4. Stay for all eight days of the Feast period.
Some have decided, on their own, that it is enough to go to the Feast on the first and eighth days when there are holy convocations. That is not so. That is not “enough.” When we go to the Feast it pictures our lives in the Kingdom of God. The society and age we live in will be gone. None of us, I hope, think of God’s Kingdom as a place to which we go, but if we long for the old life, we can go back to it. The ancient Israelites, when God brought them out of Egypt, longed to go back. God was not pleased and He is not pleased if we symbolically show Him by our actions and attitudes that we are not committed to His Kingdom, the reign of Christ, and to live His way “forever and ever.” When we make decisions, bear in mind that we are showing God our attitudes toward the future He has in mind for all of us.
5. Be with God’s people.
There are services every day at the Feast as we “go up to the mountain of the LORD” and seek His teaching. Be there every day if you are physically able and are not ill. There are Feast activities scheduled as well. Make the Feast activities your priority.
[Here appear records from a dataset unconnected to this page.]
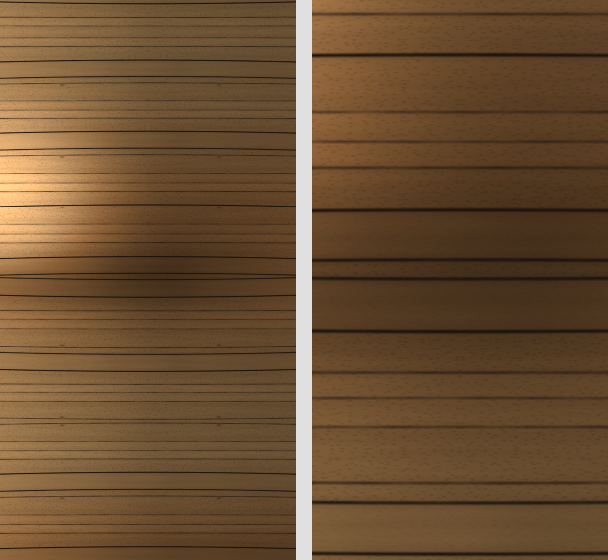
Left: the whole. Right: its middle third, enlarged.
This texture is drawn by a WebGL 2 fragment shader. Its source:

```glsl
#version 300 es
precision highp float;
// Horizontal timber boards with bowed dark seams, mirrored courses and warm light from the left.
uniform vec2 u_resolution;
out vec4 fragColor;

#define SEAM_HALF_WIDTH 0.00095
#define SEAM_SOFTNESS 0.0011
#define BOW 0.026
#define BOARD_CONTRAST 0.10
#define GRAIN 0.036
#define FLECKS 0.10
#define GLOW 0.40
#define EXPOSURE 1.08
#define OLIVE vec3(1.0, 0.77, 0.49)
#define AMBER vec3(1.0, 0.685, 0.39)
#define SEAM_COLOR vec3(0.085, 0.06, 0.045)

// Courses from top to bottom: lower edge, phase at upper edge, phase at lower edge.
const int COURSES = 13;
const vec3 COURSE[COURSES] = vec3[](
  vec3(0.005, 0.04, 0.0), vec3(0.057, 1.0, 0.61), vec3(0.109, 0.61, 1.0),
  vec3(0.236, 0.0, 1.0), vec3(0.369, 0.0, 1.01), vec3(0.46, 0.33, 1.0),
  vec3(0.4935, 0.0, 0.26), vec3(0.529, 0.26, 0.0), vec3(0.6615, 1.0, 0.0),
  vec3(0.752, 1.0, 0.28), vec3(0.845, 0.28, 1.0), vec3(0.978, 0.0, 1.0),
  vec3(1.0, 0.0, 0.17));

// Seams inside one course: phase, strength, share of the bow.
const int SEAMS = 6;
const vec3 SEAM[SEAMS] = vec3[](
  vec3(0.0, 1.0, 1.0), vec3(0.23, 0.9, 1.0), vec3(0.315, 0.55, 0.7),
  vec3(0.56, 0.4, 0.1), vec3(0.69, 0.4, 0.1), vec3(0.805, 0.5, 0.2));

vec2 hash2(vec2 p) {
  vec3 q = fract(p.xyx * vec3(0.1031, 0.103, 0.0973));
  q += dot(q, q.yzx + 33.33);
  return fract((q.xx + q.yz) * q.zy);
}

// Distance to the nearest jittered cell point.
float cellular(vec2 p) {
  vec2 cell = floor(p);
  float nearest = 2.0;
  for (int j = -1; j <= 1; j++)
    for (int i = -1; i <= 1; i++) {
      vec2 c = cell + vec2(i, j);
      nearest = min(nearest, length(c + hash2(c) - p));
    }
  return nearest;
}

// Long wavy fibres from layered sines.
float fibres(vec2 p, float seed) {
  float sum = 0.0, amp = 0.5, freq = 230.0;
  for (int i = 0; i < 4; i++) {
    float wave = 1.2 * sin(p.x * freq * 0.055 + seed * 3.1 + float(i));
    sum += amp * sin(p.y * freq + wave + seed * 5.0);
    freq *= 1.73;
    amp *= 0.72;
  }
  return sum;
}

float gauss(float x, float width) {
  return exp(-x * x / (width * width));
}

// Red level of the lit wood; y runs downward.
float lighting(float x, float y) {
  float level = 0.34 + 0.26 * pow(1.0 - x, 1.6) + 0.035 * x * x;
  level += GLOW * gauss(x, 0.31) * gauss(y - 0.345, 0.14);
  level -= 0.06 * gauss(x - 0.54, 0.34) * gauss(y - 0.42, 0.17);
  level -= 0.07 * gauss(x - 0.54, 0.34) * gauss(y - 0.49, 0.08);
  level -= 0.15 * gauss(x, 0.45) * gauss(y - 0.505, 0.055);
  level -= 0.06 * gauss(y - 1.0, 0.08);
  level -= 0.02 * gauss(x - 0.52, 0.12);
  return level * EXPOSURE;
}

void main() {
  vec2 uv = gl_FragCoord.xy / u_resolution;
  float y = 1.0 - uv.y;
  float u = 2.0 * uv.x - 1.0;
  float soft = max(SEAM_SOFTNESS, 0.5 / u_resolution.y);

  // Locate the course and the phase within it.
  float top = 0.0, phase = 0.0, scale = 0.13;
  for (int i = 0; i < COURSES; i++) {
    vec3 c = COURSE[i];
    if (y >= top && y <= c.x) {
      phase = mix(c.y, c.z, (y - top) / (c.x - top));
      scale = (c.x - top) / abs(c.z - c.y);
    }
    top = c.x;
  }

  // Seams and the board between them; thin seams fade in and out.
  float seam = 0.0, shade = 0.0, count = 0.0;
  for (int i = 0; i < SEAMS; i++) {
    vec3 s = SEAM[i];
    float offset = phase - s.x + BOW * s.z * (0.5 - u * u);
    count += floor(offset);
    float d = abs(fract(offset + 0.5) - 0.5) * scale;
    float wave = sin(uv.x * 31.0 + s.x * 70.0 + y * 9.0) + sin(uv.x * 83.0 + s.x * 40.0);
    float wear = 1.0 + 0.2 * (1.1 - s.y) * (wave - 1.0);
    float halfWidth = SEAM_HALF_WIDTH * mix(0.6, 1.0, s.y);
    float line = 1.0 - smoothstep(halfWidth - soft, halfWidth + soft, d);
    seam = max(seam, line * wear * mix(0.22, 0.92, s.y));
    shade = max(shade, s.y * exp(-d * 600.0));
  }
  float board = mod(count, float(SEAMS));
  float wide = 1.0 - step(0.5, abs(board - 1.0));

  // Wood surface, reflected about the middle.
  vec2 wood = vec2(abs(u) * 0.264, phase * 0.133);
  float tone = 1.0 + BOARD_CONTRAST * (hash2(vec2(board, 7.0)).x - 0.5) - 0.06 * wide;
  tone += GRAIN * fibres(wood, board) * (1.0 - 0.4 * wide);
  float fleck = 1.0 - smoothstep(0.04, 0.32, cellular(wood * vec2(150.0, 400.0) + board * 17.0));
  tone -= FLECKS * fleck * (1.0 - 0.6 * wide);
  float figure = sin(28.0 * (phase - 0.11) + 7.0 * abs(u)) * sin(28.0 * (phase - 0.11) - 7.0 * abs(u));
  tone += 0.04 * wide * figure * gauss(u, 0.45);

  // Small knots on the board below the double seam.
  vec2 knot = vec2((abs(u + 0.05) - 0.53) * 0.264, (phase - 0.337) * scale);
  knot *= vec2(260.0, 550.0);
  tone -= 0.3 * exp(-dot(knot, knot));

  // Warm and olive zones, then light and seams.
  float warmth = gauss(y - 0.44, 0.19) + 0.8 * gauss(y - 0.97, 0.09);
  vec3 tint = mix(OLIVE, AMBER, clamp(warmth, 0.0, 1.0));
  float level = lighting(uv.x, y);
  tint = mix(tint, vec3(1.0, 0.765, 0.51), smoothstep(0.5, 0.85, level));
  vec3 color = tint * level * tone * (1.0 - 0.1 * shade);
  fragColor = vec4(mix(color, SEAM_COLOR, seam), 1.0);
}
```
Every Feast site has nice attractions, but God did not appoint this Feast as a vacation or time to revel in the world’s attractions, but a time for His people to be together, in one place and one accord, growing together into who He wants us to become. Embrace the Feast. Take the time and make the time to put God and the Feast first.
I could go on for several more paragraphs, but I hope you see the significance and importance of looking at the Feast as a foretaste of the coming Kingdom of God.
Self-examination is always appropriate. Let’s take the time to review our plans and ensure that we are doing God’s will by spiritually preparing for the Feast days, and determining to observe them as God would have us do.